Through this resolution the Council affirms that discriminatory, repressive and violent practices against women must be eliminated. It calls upon States to guarantee gender equality in cultural and family life through national legal frameworks, including nationality national laws, eliminate domestic violence, combat multiple and intersecting forms of discrimination faced by many women and girls, and provide gender equality training to public servants.

The Council calls upon States to oppose all forms of marriage that constitute a violation of women’s and girls’ rights, and to ensure equal rights in respect of marriage, dissolution, ownership of property, guardianship and adoption of children. It emphasized the need to ensure women’s and girls’ access to education, financial and social services, formal legal systems, justice and effective remedies.

The Council failed to recognize the importance of sexuality education in addressing gender inequalities; women’s and girls’ right to have control over one’s sexuality, sexual and reproductive health, and reproductive rights; and the need to repeal laws that criminalise adultery, or pardon marital rape and rapists who marry their victims. During negotiations on the resolution, a number of States strongly criticised the afore-mentioned report of the Working Group as well as parts of the text of the resolution for, in their view, representing culture and religion as problematic instead of interpretations and distortions of culture.

The resolution on Strengthening efforts to prevent and eliminate child, early and forced marriage was run by 14 countries: Argentina, Canada, Ethiopia, Honduras, Italy, Maldives, Montenegro, Netherlands, Poland, Sierra Leone, Switzerland, United Kingdom of Great Britain and Northern Ireland, Uruguay, and Zambia.

The first resolution on this issue was adopted by the Council in September 2013, and led to the development of a report and a panel discussion.
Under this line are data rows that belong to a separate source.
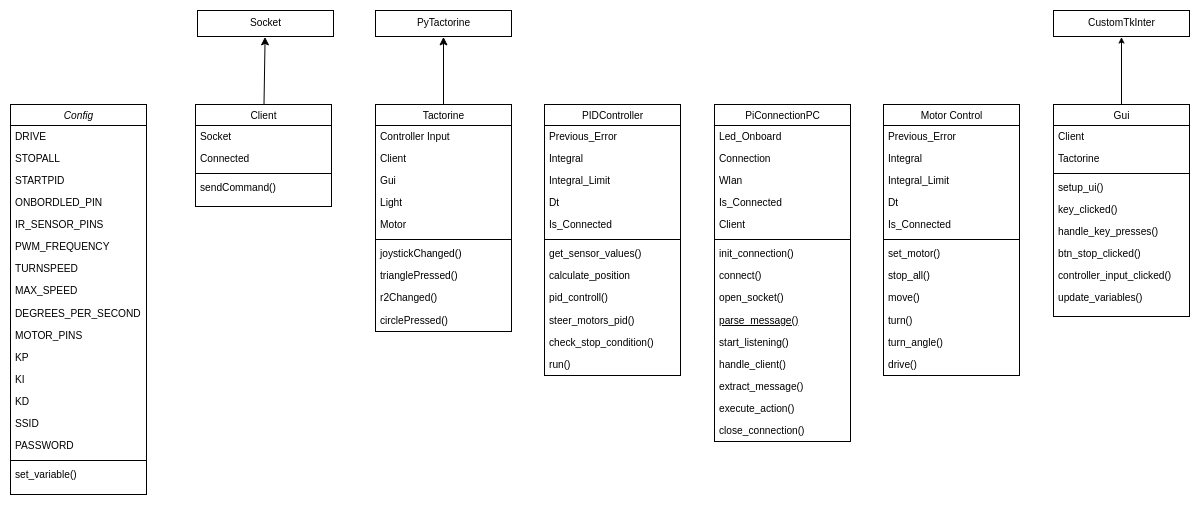
<!DOCTYPE html>
<html lang="en">
<head>
<meta charset="utf-8">
<title>Class diagram</title>
<style>
:root { --paper: #ffffff; --ink: #000000; --row: 22.07px; }
* { box-sizing: border-box; margin: 0; padding: 0; }
html, body { width: 1200px; height: 505px; overflow: hidden; background: var(--paper); }
.diagram { position: relative; width: 1200px; height: 505px; overflow: hidden; color: var(--ink); font: 10.2px/var(--row) "Liberation Sans", Arial, sans-serif; }
.node { position: absolute; left: var(--x); width: 137px; border: 1px solid var(--ink); background: var(--paper); white-space: nowrap; }
.parent { top: 10px; height: 27px; display: flex; align-items: center; justify-content: center; }
.class { top: 104px; height: var(--h); display: flex; flex-direction: column; }
h2 { flex: none; height: 21px; border-bottom: 1px solid var(--ink); font-size: inherit; font-weight: normal; line-height: 21px; text-align: center; }
.abstract { font-style: italic; }
ul { list-style: none; padding: 0 4px; }
.attributes { padding-bottom: 3px; border-bottom: 1px solid var(--ink); }
.methods { padding-top: 3px; }
.static { text-decoration: underline; }
.connectors { position: absolute; inset: 0; }
.connectors line { stroke: var(--ink); }
.connectors path { fill: var(--ink); stroke: var(--ink); stroke-linejoin: miter; }
</style>
</head>
<body>
<main class="diagram">

  <div class="node parent" style="--x:197px">Socket</div>
  <div class="node parent" style="--x:375px">PyTactorine</div>
  <div class="node parent" style="--x:1053px">CustomTkInter</div>

  <section class="node class" style="--x:10px;--h:391px">
    <h2 class="abstract">Config</h2>
    <ul class="attributes">
      <li>DRIVE</li><li>STOPALL</li><li>STARTPID</li><li>ONBORDLED_PIN</li><li>IR_SENSOR_PINS</li>
      <li>PWM_FREQUENCY</li><li>TURNSPEED</li><li>MAX_SPEED</li><li>DEGREES_PER_SECOND</li><li>MOTOR_PINS</li>
      <li>KP</li><li>KI</li><li>KD</li><li>SSID</li><li>PASSWORD</li>
    </ul>
    <ul class="methods"><li>set_variable()</li></ul>
  </section>

  <section class="node class" style="--x:195px;--h:103px">
    <h2>Client</h2>
    <ul class="attributes"><li>Socket</li><li>Connected</li></ul>
    <ul class="methods"><li>sendCommand()</li></ul>
  </section>

  <section class="node class" style="--x:375px;--h:228px">
    <h2>Tactorine</h2>
    <ul class="attributes">
      <li>Controller Input</li><li>Client</li><li>Gui</li><li>Light</li><li>Motor</li>
    </ul>
    <ul class="methods">
      <li>joystickChanged()</li><li>trianglePressed()</li><li>r2Changed()</li><li>circlePressed()</li>
    </ul>
  </section>

  <section class="node class" style="--x:544px;--h:272px">
    <h2>PIDController</h2>
    <ul class="attributes">
      <li>Previous_Error</li><li>Integral</li><li>Integral_Limit</li><li>Dt</li><li>Is_Connected</li>
    </ul>
    <ul class="methods">
      <li>get_sensor_values()</li><li>calculate_position</li><li>pid_controll()</li>
      <li>steer_motors_pid()</li><li>check_stop_condition()</li><li>run()</li>
    </ul>
  </section>

  <section class="node class" style="--x:714px;--h:338px">
    <h2>PiConnectionPC</h2>
    <ul class="attributes">
      <li>Led_Onboard</li><li>Connection</li><li>Wlan</li><li>Is_Connected</li><li>Client</li>
    </ul>
    <ul class="methods">
      <li>init_connection()</li><li>connect()</li><li>open_socket()</li><li class="static">parse_message()</li>
      <li>start_listening()</li><li>handle_client()</li><li>extract_message()</li><li>execute_action()</li><li>close_connection()</li>
    </ul>
  </section>

  <section class="node class" style="--x:883px;--h:272px">
    <h2>Motor Control</h2>
    <ul class="attributes">
      <li>Previous_Error</li><li>Integral</li><li>Integral_Limit</li><li>Dt</li><li>Is_Connected</li>
    </ul>
    <ul class="methods">
      <li>set_motor()</li><li>stop_all()</li><li>move()</li><li>turn()</li><li>turn_angle()</li><li>drive()</li>
    </ul>
  </section>

  <section class="node class" style="--x:1053px;--h:213px">
    <h2>Gui</h2>
    <ul class="attributes"><li>Client</li><li>Tactorine</li></ul>
    <ul class="methods">
      <li>setup_ui()</li><li>key_clicked()</li><li>handle_key_presses()</li><li>btn_stop_clicked()</li>
      <li>controller_input_clicked()</li><li>update_variables()</li>
    </ul>
  </section>

  <svg class="connectors" width="1200" height="505" viewBox="0 0 1200 505" aria-hidden="true">
    <defs><path id="arrowhead" d="M0 0L3.5 7L0 5.3L-3.5 7Z"/></defs>
    <line x1="264" y1="104" x2="265" y2="43"/>
    <use href="#arrowhead" x="265" y="38"/>
    <line x1="443.5" y1="104" x2="443.5" y2="43"/>
    <use href="#arrowhead" x="443.5" y="38"/>
    <line x1="1121.5" y1="104" x2="1121.5" y2="42"/>
    <use href="#arrowhead" transform="translate(1121.5 38) scale(.75)"/>
  </svg>
</main>
</body>
</html>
This year’s resolution was the first substantive resolution at the Council on the issue. It was adopted by consensus, and co-sponsored by 88 countries so far.

The Council, through this resolution, recognizes that child, early and forced marriage violates the human rights of girls and women, and is caused primarily by deep-rooted gender inequalities, norms and stereotypes. Accordingly, it emphasizes the importance of the empowerment of and investment in women and girls, informing them about their legal rights, and ensuring their participation in all levels of decision making. It also calls upon States to ensure women’s and girls’ reproductive rights, right to have control over and decide freely and responsibly on matters related to their sexuality, and rights in marriage, divorce, child custody, inheritance, ownership of land and productive resources.

Crucially, this is the first ever UN resolution to make reference to the human rights of girls to have control over and decide freely and responsibly on matters related to their sexuality, including sexual and reproductive health, and reproductive rights. This is an advance from the 2014 UN General Assembly resolution on the same subject where girls were excluded from this reference.

Further, the Council calls upon States to enforce laws and policies to prevent the practice, and to remove provisions that enable perpetrators of rape, sexual abuse or abduction to escape prosecution and punishment by marrying their victims. It also urges States to provide a range of support services to girls, adolescents and women who have already been subjected to child, early and forced marriage.

The Council emphasizes the critical importance of ensuring women’s and girls’ access to justice, accountability mechanisms and remedies, education, training, decent work, social protection, sexual and reproductive health information, education and services. The importance of changing social norms and raising community awareness, including with adolescents, families, and community leaders is also emphasized. Finally, it requests the convening of an expert workshop to review existing strategies to address child, early and forced marriage and make recommendations for further action by States.